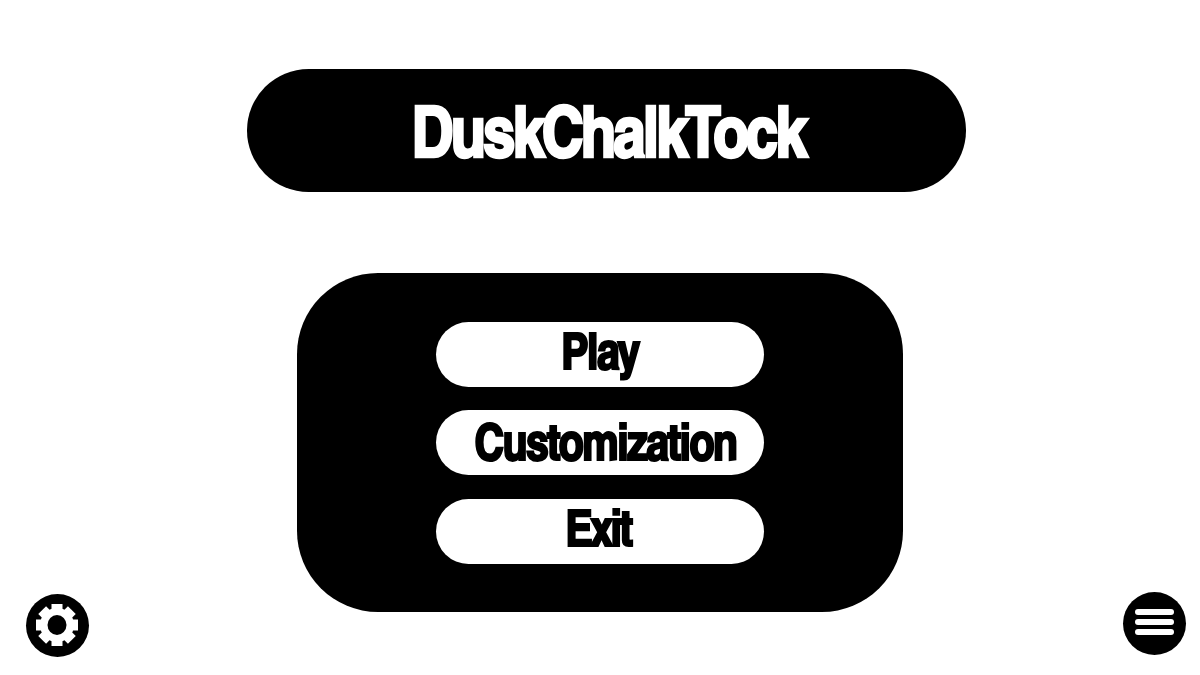
<!DOCTYPE html>
<html lang="en">
<head>
<meta charset="utf-8">
<title>DuskChalkTock</title>
<style>
:root {
  --ink: #000;
  --paper: #fff;
}
* { box-sizing: border-box; margin: 0; padding: 0; }
html, body { width: 1200px; height: 675px; overflow: hidden; background: var(--paper); }
.start-screen {
  width: 1200px;
  height: 675px;
  padding: 69px 14px 18px 26px;
  display: flex;
  flex-direction: column;
  justify-content: space-between;
  font-family: "TeX Gyre Heros Cn", Impact, sans-serif;
  font-weight: 700;
}
.title-bar, .choice {
  display: flex;
  justify-content: center;
  align-items: baseline;
  white-space: nowrap;
}
/* Strut that sets the text baseline inside each pill */
.title-bar::before, .choice::before {
  content: "";
  width: 0;
  height: var(--baseline);
}
.title-bar {
  --baseline: 88px;
  width: 719px;
  height: 123px;
  margin-left: 221px;
  padding-left: 3px;
  border-radius: 62px;
  background: var(--ink);
  color: var(--paper);
}
.title-bar h1 {
  font-size: 71px;
  line-height: .6;
  letter-spacing: -3px;
  -webkit-text-stroke: 2.5px var(--paper);
}
.lower-area { height: 384px; display: flex; align-items: flex-end; }
.menu-panel {
  align-self: flex-start;
  width: 606px;
  height: 339px;
  margin-left: 208px;
  border-radius: 81px;
  background: var(--ink);
  display: flex;
  flex-direction: column;
  align-items: center;
  justify-content: center;
  gap: 23.5px;
}
.choice {
  --baseline: 47px;
  width: 328px;
  height: 65px;
  border-radius: 33px;
  background: var(--paper);
  color: var(--ink);
  font-size: 50px;
  line-height: .6;
  letter-spacing: -1.5px;
  text-decoration: none;
  -webkit-text-stroke: 2px var(--ink);
}
.choice-customization { --baseline: 50px; padding-left: 11px; }
.choice-exit { letter-spacing: -2.5px; padding-right: 4px; }
.round-button { width: 63px; height: 63px; border-radius: 50%; background: var(--ink); }
.round-button svg { display: block; }
.round-button.list { margin: 0 0 2px 220px; }
</style>
</head>
<body>
<main class="start-screen">
  <header class="title-bar"><h1>DuskChalkTock</h1></header>
  <div class="lower-area">
    <a class="round-button settings" href="#" aria-label="Settings">
      <svg width="63" height="63" viewBox="0 0 63 63">
        <defs>
          <rect id="tooth-pair" x="25.5" y="10" width="11" height="42"/>
        </defs>
        <g fill="var(--paper)">
          <circle cx="31" cy="31" r="17"/>
          <use href="#tooth-pair"/>
          <use href="#tooth-pair" transform="rotate(45 31 31)"/>
          <use href="#tooth-pair" transform="rotate(90 31 31)"/>
          <use href="#tooth-pair" transform="rotate(135 31 31)"/>
        </g>
        <ellipse cx="31" cy="31" rx="9.5" ry="10" fill="var(--ink)"/>
      </svg>
    </a>
    <nav class="menu-panel">
      <a class="choice choice-play" href="#"><span>Play</span></a>
      <a class="choice choice-customization" href="#"><span>Customization</span></a>
      <a class="choice choice-exit" href="#"><span>Exit</span></a>
    </nav>
    <a class="round-button list" href="#" aria-label="Menu">
      <svg width="63" height="63" viewBox="0 0 63 63" fill="var(--paper)">
        <rect x="12" y="17" width="39" height="6" rx="3"/>
        <rect x="12" y="27" width="39" height="6" rx="3"/>
        <rect x="12" y="37" width="39" height="6" rx="3"/>
      </svg>
    </a>
  </div>
</main>
</body>
</html>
______________________________
Your copy should match every entry above exactly and contain no pictures.

▸ RESPONSE TO THE EXERCISE:
<!DOCTYPE html>
<html lang="en">
<head>
<meta charset="utf-8">
<title>DuskChalkTock</title>
<style>
:root {
  --ink: #000;
  --paper: #fff;
}
* { box-sizing: border-box; margin: 0; padding: 0; }
html, body { width: 1200px; height: 675px; overflow: hidden; background: var(--paper); }
.start-screen {
  width: 1200px;
  height: 675px;
  padding: 69px 14px 18px 26px;
  display: flex;
  flex-direction: column;
  justify-content: space-between;
  font-family: "TeX Gyre Heros Cn", Impact, sans-serif;
  font-weight: 700;
}
.title-bar, .choice {
  display: flex;
  justify-content: center;
  align-items: baseline;
  white-space: nowrap;
}
/* Strut that sets the text baseline inside each pill */
.title-bar::before, .choice::before {
  content: "";
  width: 0;
  height: var(--baseline);
}
.title-bar {
  --baseline: 88px;
  width: 719px;
  height: 123px;
  margin-left: 221px;
  padding-left: 3px;
  border-radius: 62px;
  background: var(--ink);
  color: var(--paper);
}
.title-bar h1 {
  font-size: 71px;
  line-height: .6;
  letter-spacing: -3px;
  -webkit-text-stroke: 2.5px var(--paper);
}
.lower-area { height: 384px; display: flex; align-items: flex-end; }
.menu-panel {
  align-self: flex-start;
  width: 606px;
  height: 339px;
  margin-left: 208px;
  border-radius: 81px;
  background: var(--ink);
  display: flex;
  flex-direction: column;
  align-items: center;
  justify-content: center;
  gap: 23.5px;
}
.choice {
  --baseline: 47px;
  width: 328px;
  height: 65px;
  border-radius: 33px;
  background: var(--paper);
  color: var(--ink);
  font-size: 50px;
  line-height: .6;
  letter-spacing: -1.5px;
  text-decoration: none;
  -webkit-text-stroke: 2px var(--ink);
}
.choice-customization { --baseline: 50px; padding-left: 11px; }
.choice-exit { letter-spacing: -2.5px; padding-right: 4px; }
.round-button { width: 63px; height: 63px; border-radius: 50%; background: var(--ink); }
.round-button svg { display: block; }
.round-button.list { margin: 0 0 2px 220px; }
</style>
</head>
<body>
<main class="start-screen">
  <header class="title-bar"><h1>DuskChalkTock</h1></header>
  <div class="lower-area">
    <a class="round-button settings" href="#" aria-label="Settings">
      <svg width="63" height="63" viewBox="0 0 63 63">
        <defs>
          <rect id="tooth-pair" x="25.5" y="10" width="11" height="42"/>
        </defs>
        <g fill="var(--paper)">
          <circle cx="31" cy="31" r="17"/>
          <use href="#tooth-pair"/>
          <use href="#tooth-pair" transform="rotate(45 31 31)"/>
          <use href="#tooth-pair" transform="rotate(90 31 31)"/>
          <use href="#tooth-pair" transform="rotate(135 31 31)"/>
        </g>
        <ellipse cx="31" cy="31" rx="9.5" ry="10" fill="var(--ink)"/>
      </svg>
    </a>
    <nav class="menu-panel">
      <a class="choice choice-play" href="#"><span>Play</span></a>
      <a class="choice choice-customization" href="#"><span>Customization</span></a>
      <a class="choice choice-exit" href="#"><span>Exit</span></a>
    </nav>
    <a class="round-button list" href="#" aria-label="Menu">
      <svg width="63" height="63" viewBox="0 0 63 63" fill="var(--paper)">
        <rect x="12" y="17" width="39" height="6" rx="3"/>
        <rect x="12" y="27" width="39" height="6" rx="3"/>
        <rect x="12" y="37" width="39" height="6" rx="3"/>
      </svg>
    </a>
  </div>
</main>
</body>
</html>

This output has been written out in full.